Last month, California State Senator Scott Wiener introduced bill SB-822, which would extend net neutrality protections throughout the state and strike a major blow to the FCC and its chairman, Ajit Pai. Today, the bill received a hearing from the State's Energy, Utilities, and Communications Committee and made it past the first hurdle before it proceeds to a vote on the Senate floor.
"Free and open internet is critical to our democracy," Wiener said, flanked by Stanford professor Barbra van Schewick and Cogent Communications CEO Dan Schaeffer. "Without strong Net Neutrality protections, we seriously risk an internet manipulated by ISPs for economic gain, slow lanes and fast lanes depending on how much a website pays, economic inducements to use an ISP's own services over other competitor's services, and so forth."
Van Schewick, who collaborated on the bill, argued that because the FCC abdicated their right to adjudicate on Net Neutrality-related issues after voting to strike it down, and since the federal government has offered no preemptive bills or measures, then the FCC cannot potentially cause trouble for California, adding, "An agency that doesn't have the power to regulate doesn't have the power to preempt."
However, big cable companies have attacked and lobbied against the bill over the past month.

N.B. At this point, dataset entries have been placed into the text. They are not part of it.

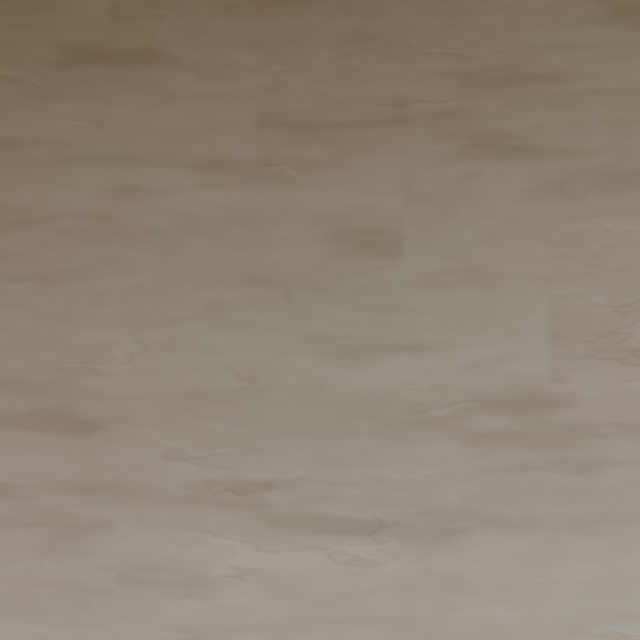
Reproduce this texture procedurally as a Shadertoy shader.

```glsl
const vec3 DARK_WOOD = vec3(0.49, 0.43, 0.36);
const vec3 PALE_WOOD = vec3(0.62, 0.59, 0.55);
const vec3 GREEN_CAST = vec3(-0.016, 0.008, -0.004);
const float PLANK_HEIGHT = 0.18;
const float PLANK_LENGTH = 1.14;
const float FIRST_SEAM = 0.03;
const float JOINT_START = 1.55;
const float JOINT_STEP = 0.23;
const float SEAM_BLEND = 0.016;
const float JOINT_BLEND = 0.008;
const float LIGHT_TILT = 0.25;
const float PLANK_CONTRAST = 0.05;
const float STREAK_CONTRAST = 0.24;
const float SMUDGE_CONTRAST = 0.26;
const float VEIN_CONTRAST = 0.10;
const float CRACK_CONTRAST = 0.13;
const float FIBRE_CONTRAST = 0.15;
const float MOTTLE_CONTRAST = 0.13;
const float SEAM_CONTRAST = 0.05;

float hash(vec2 p) {
    vec3 q = fract(p.xyx * vec3(0.1031, 0.1030, 0.0973));
    q += dot(q, q.yzx + 33.33);
    return fract((q.x + q.y) * q.z);
}

float noise(vec2 p) {
    vec2 cell = floor(p);
    vec2 f = fract(p);
    f = f * f * f * (f * (f * 6.0 - 15.0) + 10.0);
    float low = mix(hash(cell), hash(cell + vec2(1.0, 0.0)), f.x);
    float high = mix(hash(cell + vec2(0.0, 1.0)), hash(cell + 1.0), f.x);
    return mix(low, high, f.y);
}

float fbm(vec2 p) {
    float sum = 0.0;
    float weight = 0.5;
    for (int i = 0; i < 4; i++) {
        sum += weight * noise(p);
        p = mat2(0.96, 0.28, -0.28, 0.96) * p * 2.03 + 17.3;
        weight *= 0.5;
    }
    return sum / 0.9375;
}

// Tone of the shaded floor, from brown at the top to grey at the bottom
float lightFalloff(vec2 p) {
    float depth = 1.0 - p.y + LIGHT_TILT * (p.x - 0.5);
    return -0.13 + 1.75 * depth - 0.52 * depth * depth;
}

// Tone of one board, with its own grain
float boardGrain(vec2 p, vec2 id) {
    vec2 shift = 40.0 * vec2(hash(id + 3.7), hash(id + 9.1));
    vec2 g = p;
    g.y += 0.03 * (fbm(p * vec2(5.0, 9.0) + shift) - 0.5);
    g.y -= 0.08 * (hash(id + 5.3) - 0.2) * p.x;

    float streaks = fbm(g * vec2(1.8, 15.0) + shift) - 0.5;
    float smudge = smoothstep(0.52, 0.84, fbm(g * vec2(4.0, 19.0) + shift.yx));

    // Short ragged veins and cracks follow the contours of a slow noise
    vec2 ragged = g + 0.008 * (noise(p * vec2(45.0, 70.0)) - 0.5);
    float contour = fbm(ragged * vec2(3.5, 16.0) + shift + 71.0) - 0.5;
    float patchy = smoothstep(0.55, 0.85, noise(p * vec2(8.0, 14.0) + shift));
    float vein = patchy * (1.0 - smoothstep(0.0, 0.05, abs(contour - 0.04)));
    float crack = patchy * (1.0 - smoothstep(0.0, 0.025, abs(contour + 0.02)));

    float fibres = fbm(g * vec2(15.0, 75.0) + shift) - 0.5;
    return PLANK_CONTRAST * (hash(id) - 0.5) + STREAK_CONTRAST * streaks
        - SMUDGE_CONTRAST * smudge + VEIN_CONTRAST * vein
        - CRACK_CONTRAST * crack + FIBRE_CONTRAST * fibres;
}

// Grain of one course, blended softly where two boards meet
float courseGrain(vec2 p, float row) {
    float along = (p.x - JOINT_START + JOINT_STEP * row) / PLANK_LENGTH;
    float nearest = floor(along + 0.5);
    float distance = (along - nearest) * PLANK_LENGTH;
    float blend = smoothstep(-JOINT_BLEND, JOINT_BLEND, distance);
    float left = boardGrain(p, vec2(nearest - 1.0, row));
    float right = boardGrain(p, vec2(nearest, row));
    return mix(left, right, blend);
}

void mainImage(out vec4 fragColor, in vec2 fragCoord) {
    vec2 p = fragCoord / iResolution.xy;

    // Slightly wavering courses of staggered boards
    float course = (p.y - FIRST_SEAM) / PLANK_HEIGHT + 1.0;
    course += 0.05 * (fbm(p * vec2(9.0, 3.0)) - 0.5);
    float seamRow = floor(course + 0.5);
    float seamDistance = (course - seamRow) * PLANK_HEIGHT;
    float blend = smoothstep(-SEAM_BLEND, SEAM_BLEND, seamDistance);
    float grain = mix(courseGrain(p, seamRow - 1.0), courseGrain(p, seamRow), blend);

    // Seams fade in and out along the floor
    float seamLine = 1.0 - smoothstep(0.0, 0.008, abs(seamDistance));
    float wear = smoothstep(0.45, 0.8, noise(vec2(p.x * 8.0, seamRow * 5.0)));
    float mottle = fbm(p * vec2(30.0, 55.0) + 23.0) - 0.5;
    float tone = lightFalloff(p) + grain + MOTTLE_CONTRAST * mottle
        - SEAM_CONTRAST * seamLine * wear;

    vec3 color = mix(DARK_WOOD, PALE_WOOD, tone);
    color += GREEN_CAST * (fbm(p * vec2(2.0, 5.0) + 8.0) - 0.4);
    fragColor = vec4(clamp(color, 0.0, 1.0), 1.0);
}
```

In attendance to speak against it were AT&T Vice President Bill Devine and Carolyn McIntire of the California Telecommunications and Cable Association, who argued that the bill was unnecessary in light of existing laws, would cause confusion, and drive up costs for consumers.

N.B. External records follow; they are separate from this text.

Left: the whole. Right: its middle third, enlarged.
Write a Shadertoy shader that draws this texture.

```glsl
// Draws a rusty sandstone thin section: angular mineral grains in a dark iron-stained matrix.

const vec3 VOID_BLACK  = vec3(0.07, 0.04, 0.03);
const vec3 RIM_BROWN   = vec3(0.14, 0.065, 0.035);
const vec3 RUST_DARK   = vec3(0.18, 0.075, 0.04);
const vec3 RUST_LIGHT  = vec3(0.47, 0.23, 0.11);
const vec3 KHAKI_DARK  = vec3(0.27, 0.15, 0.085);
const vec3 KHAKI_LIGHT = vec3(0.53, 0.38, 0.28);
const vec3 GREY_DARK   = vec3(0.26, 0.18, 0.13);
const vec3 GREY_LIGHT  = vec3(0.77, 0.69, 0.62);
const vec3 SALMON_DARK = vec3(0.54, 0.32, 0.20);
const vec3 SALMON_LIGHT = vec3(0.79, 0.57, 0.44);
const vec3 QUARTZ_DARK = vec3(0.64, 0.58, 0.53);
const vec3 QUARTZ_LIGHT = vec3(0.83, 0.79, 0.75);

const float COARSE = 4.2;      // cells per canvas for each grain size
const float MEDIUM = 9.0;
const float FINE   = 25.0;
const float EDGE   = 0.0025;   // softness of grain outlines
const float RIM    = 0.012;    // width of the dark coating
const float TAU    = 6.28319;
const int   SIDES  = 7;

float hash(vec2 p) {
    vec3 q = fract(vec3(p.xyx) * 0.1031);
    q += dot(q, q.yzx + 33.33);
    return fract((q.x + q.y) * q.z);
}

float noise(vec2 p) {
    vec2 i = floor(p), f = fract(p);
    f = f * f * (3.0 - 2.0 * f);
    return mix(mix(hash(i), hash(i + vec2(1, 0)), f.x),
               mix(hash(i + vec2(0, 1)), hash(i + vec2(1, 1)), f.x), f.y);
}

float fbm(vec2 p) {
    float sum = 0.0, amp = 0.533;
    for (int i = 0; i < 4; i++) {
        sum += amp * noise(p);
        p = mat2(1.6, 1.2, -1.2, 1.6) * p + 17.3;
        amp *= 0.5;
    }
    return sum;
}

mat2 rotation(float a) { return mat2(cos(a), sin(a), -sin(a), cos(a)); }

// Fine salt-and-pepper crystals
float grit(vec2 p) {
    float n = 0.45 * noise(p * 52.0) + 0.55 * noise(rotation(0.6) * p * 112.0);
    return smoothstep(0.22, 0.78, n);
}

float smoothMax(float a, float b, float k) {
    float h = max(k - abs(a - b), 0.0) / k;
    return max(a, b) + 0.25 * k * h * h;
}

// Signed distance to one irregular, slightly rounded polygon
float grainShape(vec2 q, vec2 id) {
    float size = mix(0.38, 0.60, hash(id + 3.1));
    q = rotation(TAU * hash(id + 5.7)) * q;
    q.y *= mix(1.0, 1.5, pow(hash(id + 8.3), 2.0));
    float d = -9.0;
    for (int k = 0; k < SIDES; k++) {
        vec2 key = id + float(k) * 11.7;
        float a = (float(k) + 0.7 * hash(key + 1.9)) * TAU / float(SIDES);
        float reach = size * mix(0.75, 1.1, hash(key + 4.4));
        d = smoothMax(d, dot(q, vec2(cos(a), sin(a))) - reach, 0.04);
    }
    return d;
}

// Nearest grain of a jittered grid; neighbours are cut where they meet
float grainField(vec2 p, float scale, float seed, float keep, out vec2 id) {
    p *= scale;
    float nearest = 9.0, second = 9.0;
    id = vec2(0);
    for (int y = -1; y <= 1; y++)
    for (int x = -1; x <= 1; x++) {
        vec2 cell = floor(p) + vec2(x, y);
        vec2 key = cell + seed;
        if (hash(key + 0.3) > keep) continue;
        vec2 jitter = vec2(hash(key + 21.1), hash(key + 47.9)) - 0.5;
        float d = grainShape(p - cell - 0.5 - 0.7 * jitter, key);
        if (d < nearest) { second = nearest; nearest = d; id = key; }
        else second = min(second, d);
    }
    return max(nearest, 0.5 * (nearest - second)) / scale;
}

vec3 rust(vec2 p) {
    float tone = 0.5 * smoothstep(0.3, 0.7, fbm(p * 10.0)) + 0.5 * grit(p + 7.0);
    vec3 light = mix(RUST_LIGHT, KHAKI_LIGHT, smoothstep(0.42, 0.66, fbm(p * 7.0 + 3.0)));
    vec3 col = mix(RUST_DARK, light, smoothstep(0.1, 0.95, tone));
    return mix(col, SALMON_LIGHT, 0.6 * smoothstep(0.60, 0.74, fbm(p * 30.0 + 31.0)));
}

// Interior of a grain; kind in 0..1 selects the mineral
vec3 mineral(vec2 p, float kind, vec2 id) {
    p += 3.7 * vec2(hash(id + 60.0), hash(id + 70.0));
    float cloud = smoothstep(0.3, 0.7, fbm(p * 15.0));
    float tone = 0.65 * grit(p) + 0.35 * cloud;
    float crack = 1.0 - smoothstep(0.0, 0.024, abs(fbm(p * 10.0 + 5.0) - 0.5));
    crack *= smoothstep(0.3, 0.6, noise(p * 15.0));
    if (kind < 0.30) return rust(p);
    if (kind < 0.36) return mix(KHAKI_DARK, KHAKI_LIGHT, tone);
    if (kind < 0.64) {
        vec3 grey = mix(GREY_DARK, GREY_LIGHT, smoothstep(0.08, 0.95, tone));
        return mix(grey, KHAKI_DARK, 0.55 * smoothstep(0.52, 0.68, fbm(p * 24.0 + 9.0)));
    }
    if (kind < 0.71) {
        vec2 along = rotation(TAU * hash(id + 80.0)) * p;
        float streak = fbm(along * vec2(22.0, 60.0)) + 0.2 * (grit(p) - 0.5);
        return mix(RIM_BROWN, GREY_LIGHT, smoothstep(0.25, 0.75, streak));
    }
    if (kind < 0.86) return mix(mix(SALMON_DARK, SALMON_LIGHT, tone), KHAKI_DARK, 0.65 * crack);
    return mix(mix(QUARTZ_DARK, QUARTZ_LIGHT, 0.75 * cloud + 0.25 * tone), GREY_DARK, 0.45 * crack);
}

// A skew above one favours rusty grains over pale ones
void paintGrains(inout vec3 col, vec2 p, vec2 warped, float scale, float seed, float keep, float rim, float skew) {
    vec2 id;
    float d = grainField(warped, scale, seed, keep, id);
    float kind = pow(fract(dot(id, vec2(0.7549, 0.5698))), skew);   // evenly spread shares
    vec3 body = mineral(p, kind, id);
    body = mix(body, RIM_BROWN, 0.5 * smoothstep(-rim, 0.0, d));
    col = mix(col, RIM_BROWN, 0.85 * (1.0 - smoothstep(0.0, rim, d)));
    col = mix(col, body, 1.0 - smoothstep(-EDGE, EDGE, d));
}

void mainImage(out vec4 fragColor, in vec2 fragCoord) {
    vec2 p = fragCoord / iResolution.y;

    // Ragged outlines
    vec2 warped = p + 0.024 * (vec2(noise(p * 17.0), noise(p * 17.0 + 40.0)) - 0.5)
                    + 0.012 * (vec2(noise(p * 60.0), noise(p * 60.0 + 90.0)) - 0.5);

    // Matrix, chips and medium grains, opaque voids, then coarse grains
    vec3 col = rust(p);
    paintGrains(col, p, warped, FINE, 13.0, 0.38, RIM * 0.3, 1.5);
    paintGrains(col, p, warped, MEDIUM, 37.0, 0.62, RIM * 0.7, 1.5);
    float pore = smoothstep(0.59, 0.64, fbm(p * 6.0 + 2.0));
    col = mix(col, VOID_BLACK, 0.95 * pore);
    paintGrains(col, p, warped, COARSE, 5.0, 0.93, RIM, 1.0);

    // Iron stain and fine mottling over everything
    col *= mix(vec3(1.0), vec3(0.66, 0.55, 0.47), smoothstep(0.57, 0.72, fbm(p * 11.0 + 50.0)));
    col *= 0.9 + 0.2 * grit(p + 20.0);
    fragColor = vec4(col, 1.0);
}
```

"The bill's supporters...did not raise a single unchecked violation of law to justify the need for this legislation," Devine told the committee. "This bill is built upon speculation that somebody, somewhere, sometime in the future might violate Net Neutrality rules, despite the authority of the California Attorney General and federal enforcement mechanisms."

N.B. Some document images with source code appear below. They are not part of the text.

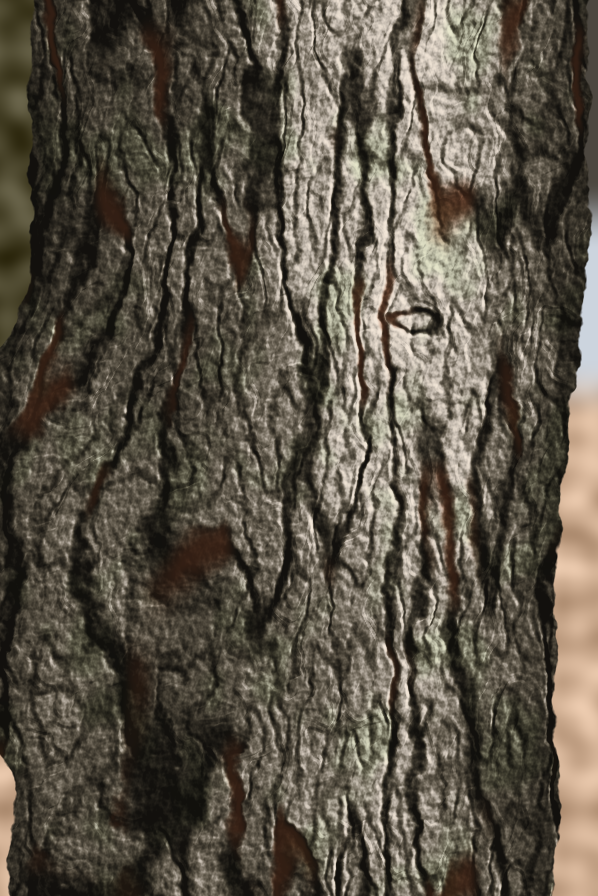
A Shadertoy shader for this texture:

```glsl
// Sunlit, furrowed tree bark filling the frame, with a soft, out-of-focus background.
// Stretched gradient noise makes furrows, cracks and terraced flakes; the slope of
// that relief towards the sun, plus broad patches of light, sets the tone.

vec2 randomGradient(vec2 cell) {
    vec3 h = fract(cell.xyx * vec3(0.1031, 0.1030, 0.0973));
    h += dot(h, h.yzx + 33.33);
    float angle = 6.2832 * fract((h.x + h.y) * h.z);
    return vec2(cos(angle), sin(angle));
}

float gradientNoise(vec2 p) {
    vec2 i = floor(p), f = p - i;
    vec2 w = f * f * f * (f * (f * 6.0 - 15.0) + 10.0);
    float a = dot(randomGradient(i), f);
    float b = dot(randomGradient(i + vec2(1, 0)), f - vec2(1, 0));
    float c = dot(randomGradient(i + vec2(0, 1)), f - vec2(0, 1));
    float d = dot(randomGradient(i + vec2(1, 1)), f - vec2(1, 1));
    return mix(mix(a, b, w.x), mix(c, d, w.x), w.y);
}

float fbm(vec2 p) {
    float sum = 0.0, gain = 0.9;
    for (int i = 0; i < 3; i++) {
        sum += gain * gradientNoise(p);
        p = mat2(1.6, 1.2, -1.2, 1.6) * p + 17.3;
        gain *= 0.55;
    }
    return sum;
}

// Relief layers: x = deep furrows, y = fine cracks, z = flakes, w = grain
vec4 barkLayers(vec2 p) {
    vec2 q = p;
    // furrows sweep outwards over the swelling at the lower left
    q.x += 0.13 * (1.0 - smoothstep(0.0, 0.32, p.x)) * (1.0 - smoothstep(0.3, 0.8, p.y));
    q += 0.022 * vec2(fbm(p * vec2(10, 7)), fbm(p * vec2(9, 8) + 40.0));
    q += 0.005 * vec2(fbm(p * 45.0 + 9.0), fbm(p * 45.0 + 70.0));

    float width = 0.12 + 0.10 * gradientNoise(p * vec2(9, 6) + 3.0);
    float furrow = smoothstep(0.01, width, abs(gradientNoise(q * vec2(16, 2.6) + 5.0)));
    float crack = smoothstep(0.0, 0.15, abs(gradientNoise(q * vec2(36, 11) + 21.0)));

    // a knot: a dark eye with a raised rim
    float knot = length((q - vec2(0.47, 0.645)) * vec2(1.0, 1.5));
    furrow = min(furrow, smoothstep(0.0, 0.009, abs(knot - 0.018)));

    float level = 4.0 * fbm(q * vec2(19, 9) + 60.0);
    float flake = floor(level) + smoothstep(0.0, 0.22, fract(level));
    return vec4(furrow, crack, flake, fbm(p * vec2(105, 85)));
}

float barkHeight(vec4 layers) {
    return dot(layers, vec4(0.8, 0.45, 0.32, 0.45));
}

vec3 barkColor(vec2 p, vec2 uv, float edge) {
    vec4 layers = barkLayers(p);
    float height = barkHeight(layers);
    float slope = height - barkHeight(barkLayers(p + vec2(0.0028, 0.0026)));
    float shadow = max(0.0, barkHeight(barkLayers(p + vec2(0.009, 0.007))) - height - 0.1);

    // broad sunlight, strongest right of centre and near the top
    float sun = 1.45 * exp(-pow((uv.x - 0.65) / 0.23, 2.0))
              * mix(0.5, 1.0, smoothstep(0.3, 0.62, uv.y));
    float tone = sun - 0.4 + 0.75 * fbm(p * vec2(7, 4) + 11.0);
    tone -= 0.8 * (1.0 - smoothstep(0.0, 0.09, edge));
    tone += 1.5 * slope - 0.6 * shadow + 0.7 * layers.w;
    tone += 1.7 * (layers.x - 0.85) + 0.7 * (layers.y - 0.8);

    float light = 0.31 * exp(0.68 * clamp(tone, -2.2, 3.0));
    light = light < 0.6 ? light : 0.6 + 0.36 * (1.0 - exp((0.6 - light) / 0.36));
    vec3 color = light * mix(vec3(1.0, 0.91, 0.73), vec3(1.0, 0.95, 0.89), smoothstep(0.1, 0.8, light));

    // rusty inner bark shows in some furrows, grey-green lichen on some plates
    float rust = (1.0 - layers.x) * smoothstep(0.05, 0.3, gradientNoise(p * vec2(11, 5) + 31.0));
    color = mix(color, vec3(0.42, 0.24, 0.15) * (0.5 + light), 0.75 * rust);
    float lichen = smoothstep(0.0, 0.4, fbm(p * vec2(12, 9) + 90.0));
    return color * mix(vec3(1.0), vec3(0.95, 1.0, 0.94), lichen);
}

vec3 backgroundColor(vec2 p, vec2 uv) {
    float blur = gradientNoise(p * vec2(22, 26));
    vec3 litter = vec3(0.80, 0.67, 0.56) + 0.25 * blur;
    vec3 foliage = vec3(0.29, 0.27, 0.17) + 0.25 * blur;
    vec3 haze = mix(vec3(0.80, 0.83, 0.87), vec3(0.30, 0.28, 0.25), smoothstep(0.72, 0.8, uv.y));
    vec3 far = uv.x < 0.5 ? foliage : haze;
    return mix(litter, far, smoothstep(0.53, 0.6, uv.y));
}

void mainImage(out vec4 fragColor, in vec2 fragCoord) {
    vec2 uv = fragCoord / iResolution.xy;
    vec2 p = vec2(uv.x * 0.668, uv.y);

    // ragged trunk outline
    float rough = 0.016 * fbm(vec2(uv.y * 14.0, uv.x * 3.0)) + 0.006 * fbm(p * 50.0);
    float left = 0.09 * smoothstep(0.54, 0.69, uv.y) - 0.04
               + 0.06 * (1.0 - smoothstep(0.13, 0.22, uv.y));
    float right = mix(0.93, 0.985, smoothstep(0.35, 0.75, uv.y));
    float edge = min(uv.x - left, right - uv.x) + rough;

    float trunk = smoothstep(-0.002, 0.002, edge);
    vec3 color = mix(backgroundColor(p, uv), barkColor(p, uv, edge), trunk);
    fragColor = vec4(clamp(color, 0.0, 1.0), 1.0);
}
```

Most of the debate over the bill concerned the issues of zero-rating and interconnection, which Wiener, van Schewick, and Schaeffer all stand against. Zero-rating is a practice that ISPs have experimented with in the last few years, which allows users to access ISP-sponsored websites or applications that don't add to their monthly data cap, as opposed to sites that would - like if you used AT&T's video streaming service instead of Amazon's because AT&T's didn't add to your data.
Interconnection, which was a big factor in the 2014 Open Internet FCC rules, is the way ISPs enter into agreements to provide you your content. In 2014, Netflix suffered an intense slowdown due to an interconnection dispute between its primary ISP, Cogent, and last mile providers, companies like AT&T and Comcast that are responsible for getting their data directly onto your computer. SB-822 would seek to ban interconnection which violates Net Neutrality rules, like that one did.
While defending the bill, Schaeffer accused Devine and AT&T of intentionally blocking traffic, saying, "They had an interconnection agreement with Cogent [which] they violated...when they felt they could. They’re trying to block their customer’s full access to the internet and forcing large-content providers to enter into direct connection agreements that are at higher prices than the competitive market allows, and they can do that because of their monopoly relationship with their customer."
Monopolies which allow certain cable companies to dominate given areas of the country, leaving no room for competitors, also arose in discussion. "Comcast has bought back $16 billion of its own stock in the past two years," van Schewick said. "If they took that money, they could deploy fiber networks to 80-160 million people in the United States. The problem is not that our ISPs do not have the money deploy this infrastructure, it's that there isn't competition." She added that as a resident of Silicon Valley, she has no choice but to use Comcast.
Many on the committee, and many civilians who voiced opposition to the bill, worried that putting checks on practices like zero-rating would drive up internet costs for rural Californians, assuming that if ISPs can't charge us extra, then we would all have to pay more no matter who we are. They also ignored the community-based broadband projects going on through the state to provide internet to low-income users.
After the debate concluded, Committee Chair Ben Hueso called for a vote which ended in a 4-4 tie. He upheld the vote until absent members had the chance to weigh in. Once they did, the bill passed with six Senators voting "aye." The schedule for a floor vote has not been revealed.
If you live in California and you want this bill to pass without cable companies watering down its language, here are some numbers you can call. We may not be able to save Net Neutrality nationwide, but if we save it in California, we can give other states a model to go off of in protecting our right to a free internet.